The day was planned to start at the Museum of St. John in the morning and then later to the Imperial War Museum.     

The Museum of the Order of St. John is in Clerkenwell and a fascinating historic gem. I can get lost on a postage stamp but found it easily enough having got off the tube at Farringdon.    We were lucky to have a guided tour from the highly knowledgeable Hannah Agass. The is a crypt just a few minutes away from the actual museum which is some feet below street level and you get that feeling of peace and relaxation which seems to emanate from these places.       

 Anyway the trip feeds into our project because of the work of the Order of St. John in WWI. We were shown the scrapbook of nursing VAD Veronica Nisbit.  I think we were told she did not consider herself very good at nursing, probably being rather hard on herself.    She was a keen and talented amateur entertainer so I am sure if somebody needed comfort or cheer she was just the person  - therefore she was indeed good!.   We had glimpses of the work and impressive scale of the set up to deal with the wounded.    We saw photos of the bombed field hospital at Etaples.   I did not know that had happened.     

Around 13.00 we took the tube to Elephant and Castle for the second part of the day the visit to the IWM. We had a fairly quick lunch (nice menu) then we were met in the Exploring History Area by Sarah Paterson, one of the IWM librarians.  Sara has worked at IWM for many years and has encyclopaedic knowledge of history resources.   She gave us a generous amount of her time and we were able to all go “online” and view materials relating to our project, weblinks service record, links to national archives etc.  Obviously time was a bit limited but I was enthused and inspired so will definitely be back.!       

Jayne Knill:   

As one of the volunteers from the RCN’s WW1 service scrapbook project, I have had the pleasure to be involved with helping digitise 10 nurse scrapbooks/diaries from their archive.

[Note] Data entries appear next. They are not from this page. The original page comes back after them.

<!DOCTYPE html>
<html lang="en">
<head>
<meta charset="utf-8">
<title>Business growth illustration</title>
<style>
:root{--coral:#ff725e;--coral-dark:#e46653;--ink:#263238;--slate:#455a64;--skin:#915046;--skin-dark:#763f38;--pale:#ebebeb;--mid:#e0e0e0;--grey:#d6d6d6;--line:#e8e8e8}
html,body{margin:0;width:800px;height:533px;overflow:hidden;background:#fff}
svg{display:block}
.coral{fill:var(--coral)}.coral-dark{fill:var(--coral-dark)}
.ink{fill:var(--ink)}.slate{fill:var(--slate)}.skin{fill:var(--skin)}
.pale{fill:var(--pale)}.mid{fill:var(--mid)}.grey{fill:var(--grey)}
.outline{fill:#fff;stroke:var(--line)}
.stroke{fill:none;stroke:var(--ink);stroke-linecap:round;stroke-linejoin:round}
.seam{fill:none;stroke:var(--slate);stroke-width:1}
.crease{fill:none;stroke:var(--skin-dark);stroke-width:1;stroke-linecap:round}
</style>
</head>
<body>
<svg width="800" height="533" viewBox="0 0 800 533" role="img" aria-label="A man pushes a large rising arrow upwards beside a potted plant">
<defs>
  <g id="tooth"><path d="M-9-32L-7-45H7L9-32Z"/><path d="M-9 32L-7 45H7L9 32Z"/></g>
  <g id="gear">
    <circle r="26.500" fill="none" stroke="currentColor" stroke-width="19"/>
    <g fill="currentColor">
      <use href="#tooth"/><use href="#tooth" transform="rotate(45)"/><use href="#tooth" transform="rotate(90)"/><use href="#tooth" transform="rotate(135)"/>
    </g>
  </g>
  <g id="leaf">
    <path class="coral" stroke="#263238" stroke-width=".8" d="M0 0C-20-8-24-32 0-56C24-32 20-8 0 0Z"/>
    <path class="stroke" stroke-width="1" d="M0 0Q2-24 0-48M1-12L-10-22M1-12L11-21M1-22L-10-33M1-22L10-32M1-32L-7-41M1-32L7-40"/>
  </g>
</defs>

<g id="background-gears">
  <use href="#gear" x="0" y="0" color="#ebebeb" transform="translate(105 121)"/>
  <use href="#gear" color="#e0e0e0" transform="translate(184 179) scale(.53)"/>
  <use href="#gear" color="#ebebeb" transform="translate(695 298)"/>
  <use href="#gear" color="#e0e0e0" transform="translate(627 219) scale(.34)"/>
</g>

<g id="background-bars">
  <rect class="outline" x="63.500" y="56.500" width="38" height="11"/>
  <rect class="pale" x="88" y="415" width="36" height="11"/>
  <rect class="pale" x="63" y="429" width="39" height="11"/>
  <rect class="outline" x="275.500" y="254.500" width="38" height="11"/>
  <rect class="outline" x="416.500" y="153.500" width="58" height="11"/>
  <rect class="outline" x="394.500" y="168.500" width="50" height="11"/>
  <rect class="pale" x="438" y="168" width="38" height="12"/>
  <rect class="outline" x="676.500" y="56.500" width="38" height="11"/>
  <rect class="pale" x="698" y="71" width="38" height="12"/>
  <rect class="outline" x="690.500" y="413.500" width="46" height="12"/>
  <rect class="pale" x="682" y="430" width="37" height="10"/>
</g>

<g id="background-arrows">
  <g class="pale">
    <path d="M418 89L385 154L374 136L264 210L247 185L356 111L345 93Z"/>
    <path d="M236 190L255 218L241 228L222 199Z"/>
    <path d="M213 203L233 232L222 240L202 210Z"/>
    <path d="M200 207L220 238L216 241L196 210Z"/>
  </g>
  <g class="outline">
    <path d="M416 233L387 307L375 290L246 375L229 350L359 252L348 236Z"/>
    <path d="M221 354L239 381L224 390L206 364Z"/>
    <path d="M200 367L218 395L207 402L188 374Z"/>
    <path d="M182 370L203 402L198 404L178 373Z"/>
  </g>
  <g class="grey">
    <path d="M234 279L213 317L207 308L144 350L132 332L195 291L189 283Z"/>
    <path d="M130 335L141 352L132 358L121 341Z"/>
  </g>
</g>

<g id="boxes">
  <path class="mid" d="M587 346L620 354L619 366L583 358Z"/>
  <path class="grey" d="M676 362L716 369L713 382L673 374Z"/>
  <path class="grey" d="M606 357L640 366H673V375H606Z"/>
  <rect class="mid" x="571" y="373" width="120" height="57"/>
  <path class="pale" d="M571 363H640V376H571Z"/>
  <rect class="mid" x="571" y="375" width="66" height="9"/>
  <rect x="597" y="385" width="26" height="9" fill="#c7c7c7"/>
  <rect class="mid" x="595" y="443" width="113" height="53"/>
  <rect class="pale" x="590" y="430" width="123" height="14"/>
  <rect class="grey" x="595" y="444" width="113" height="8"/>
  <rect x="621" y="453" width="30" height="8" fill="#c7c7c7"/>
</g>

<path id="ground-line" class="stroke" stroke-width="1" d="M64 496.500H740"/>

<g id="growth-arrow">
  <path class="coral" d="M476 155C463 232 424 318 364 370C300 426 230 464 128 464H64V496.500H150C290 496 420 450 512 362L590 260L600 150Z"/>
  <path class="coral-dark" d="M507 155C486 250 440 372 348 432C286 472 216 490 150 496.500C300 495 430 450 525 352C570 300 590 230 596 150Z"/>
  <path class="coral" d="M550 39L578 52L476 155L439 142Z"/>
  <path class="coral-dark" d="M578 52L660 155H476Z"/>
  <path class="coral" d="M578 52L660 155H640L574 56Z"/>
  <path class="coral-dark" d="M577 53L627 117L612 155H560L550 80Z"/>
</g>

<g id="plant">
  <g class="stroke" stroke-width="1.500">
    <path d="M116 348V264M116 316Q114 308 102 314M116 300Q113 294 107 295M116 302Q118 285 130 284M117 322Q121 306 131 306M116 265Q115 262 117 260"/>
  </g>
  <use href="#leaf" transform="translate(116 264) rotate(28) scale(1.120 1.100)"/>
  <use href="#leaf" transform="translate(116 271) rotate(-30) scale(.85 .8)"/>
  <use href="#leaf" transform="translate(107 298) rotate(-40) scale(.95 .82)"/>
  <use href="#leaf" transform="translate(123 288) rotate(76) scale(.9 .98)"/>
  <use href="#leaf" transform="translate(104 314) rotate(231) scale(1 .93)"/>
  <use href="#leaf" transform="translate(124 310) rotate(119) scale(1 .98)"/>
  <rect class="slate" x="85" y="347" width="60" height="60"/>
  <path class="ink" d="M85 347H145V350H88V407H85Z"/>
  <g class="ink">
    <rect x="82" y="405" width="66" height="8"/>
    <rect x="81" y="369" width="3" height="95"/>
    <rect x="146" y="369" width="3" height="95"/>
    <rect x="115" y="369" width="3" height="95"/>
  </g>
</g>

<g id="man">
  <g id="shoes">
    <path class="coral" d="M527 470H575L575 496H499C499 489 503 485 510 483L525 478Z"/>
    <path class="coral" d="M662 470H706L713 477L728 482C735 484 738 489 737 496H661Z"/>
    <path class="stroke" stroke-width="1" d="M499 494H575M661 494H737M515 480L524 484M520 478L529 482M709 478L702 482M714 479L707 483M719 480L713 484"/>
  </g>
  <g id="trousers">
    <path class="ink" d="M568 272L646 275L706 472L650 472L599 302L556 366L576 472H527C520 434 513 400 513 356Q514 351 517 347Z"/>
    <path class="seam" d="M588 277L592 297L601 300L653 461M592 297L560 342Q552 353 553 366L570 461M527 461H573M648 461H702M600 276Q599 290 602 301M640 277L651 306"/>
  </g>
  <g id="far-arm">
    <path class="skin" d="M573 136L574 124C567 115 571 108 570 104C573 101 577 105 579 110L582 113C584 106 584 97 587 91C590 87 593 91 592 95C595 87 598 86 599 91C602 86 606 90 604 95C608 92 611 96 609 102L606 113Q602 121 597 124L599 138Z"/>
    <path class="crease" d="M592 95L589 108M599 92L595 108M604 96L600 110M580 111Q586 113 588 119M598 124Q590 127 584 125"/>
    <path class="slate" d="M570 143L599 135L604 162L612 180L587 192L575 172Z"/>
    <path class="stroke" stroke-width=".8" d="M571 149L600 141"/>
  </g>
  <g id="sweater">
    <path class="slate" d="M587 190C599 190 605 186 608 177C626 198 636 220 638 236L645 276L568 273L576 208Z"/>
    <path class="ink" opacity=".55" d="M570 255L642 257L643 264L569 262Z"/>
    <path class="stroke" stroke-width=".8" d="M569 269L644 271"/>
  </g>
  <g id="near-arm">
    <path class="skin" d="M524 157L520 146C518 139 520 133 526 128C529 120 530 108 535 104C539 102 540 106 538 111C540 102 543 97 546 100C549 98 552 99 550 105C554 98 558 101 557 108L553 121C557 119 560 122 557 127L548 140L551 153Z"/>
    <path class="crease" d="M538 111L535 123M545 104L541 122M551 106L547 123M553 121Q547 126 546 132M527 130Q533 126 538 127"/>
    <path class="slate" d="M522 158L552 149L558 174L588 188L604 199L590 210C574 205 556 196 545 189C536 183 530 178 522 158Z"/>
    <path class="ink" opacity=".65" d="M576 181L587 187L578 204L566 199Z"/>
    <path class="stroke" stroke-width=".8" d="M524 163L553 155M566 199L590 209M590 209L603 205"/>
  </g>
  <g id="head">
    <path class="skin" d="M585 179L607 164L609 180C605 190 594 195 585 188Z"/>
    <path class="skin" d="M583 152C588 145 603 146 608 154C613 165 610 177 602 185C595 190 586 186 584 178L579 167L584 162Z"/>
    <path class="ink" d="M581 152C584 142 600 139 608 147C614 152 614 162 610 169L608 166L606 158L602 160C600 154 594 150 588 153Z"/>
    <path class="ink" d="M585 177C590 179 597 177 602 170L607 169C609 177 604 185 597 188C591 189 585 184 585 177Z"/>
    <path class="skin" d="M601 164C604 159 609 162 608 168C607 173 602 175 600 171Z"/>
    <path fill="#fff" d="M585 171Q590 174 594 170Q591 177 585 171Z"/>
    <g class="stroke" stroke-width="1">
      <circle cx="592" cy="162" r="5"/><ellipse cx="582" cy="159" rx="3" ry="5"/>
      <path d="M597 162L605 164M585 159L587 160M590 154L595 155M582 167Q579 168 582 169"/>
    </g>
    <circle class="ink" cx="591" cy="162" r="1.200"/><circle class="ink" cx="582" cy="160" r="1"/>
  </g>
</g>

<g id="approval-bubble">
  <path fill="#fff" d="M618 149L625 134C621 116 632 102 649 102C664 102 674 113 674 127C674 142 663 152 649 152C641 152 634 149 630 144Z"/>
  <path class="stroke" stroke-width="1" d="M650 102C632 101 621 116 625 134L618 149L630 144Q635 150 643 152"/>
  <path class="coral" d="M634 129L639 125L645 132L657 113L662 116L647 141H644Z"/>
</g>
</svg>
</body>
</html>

The aim is to digitise each one, make them available online and research each nurse to discover their full stories.

As a registered nurse with an interest in history this has been a very enjoyable project. It has given me the opportunity to meet new people, learn new skills and visit some places of interest relevant to the project. This was recently the case when a small group of volunteers London based and further afield met along with Molly, a Graduate Trainee who is doing a great job of guiding and supporting us all. We met at The Museum of the order of St John in Clerkenwell. This is a hidden gem of a museum which depicts the history and journey of the order, including the development of the St John ambulance as we know it today. The museum is the original Priory site and also includes a church, crypt and gardens.  A very knowledgeable guide shared some First World War related items including scrapbooks, photographs and documents from their archives. She also shared some of her nurse scrapbook research.   

Our day also included a visit to The Imperial War Museum library. We were able to hear from our guide about the history of the museum. Importantly we discovered many helpful tips when researching our nurses and were able to receive a-hands on session using their online collections search. We were able to discover documents, photographs and sound archives in their digital resources. I quickly searched the nurse I had last been transcribing and discovered a reference to her receiving a Red Cross medal at the end of the war. 

This was a very interesting and helpful trip which was not only informative but inspired us all a little more. Where can we go next?

 

Page last updated - 05/09/2018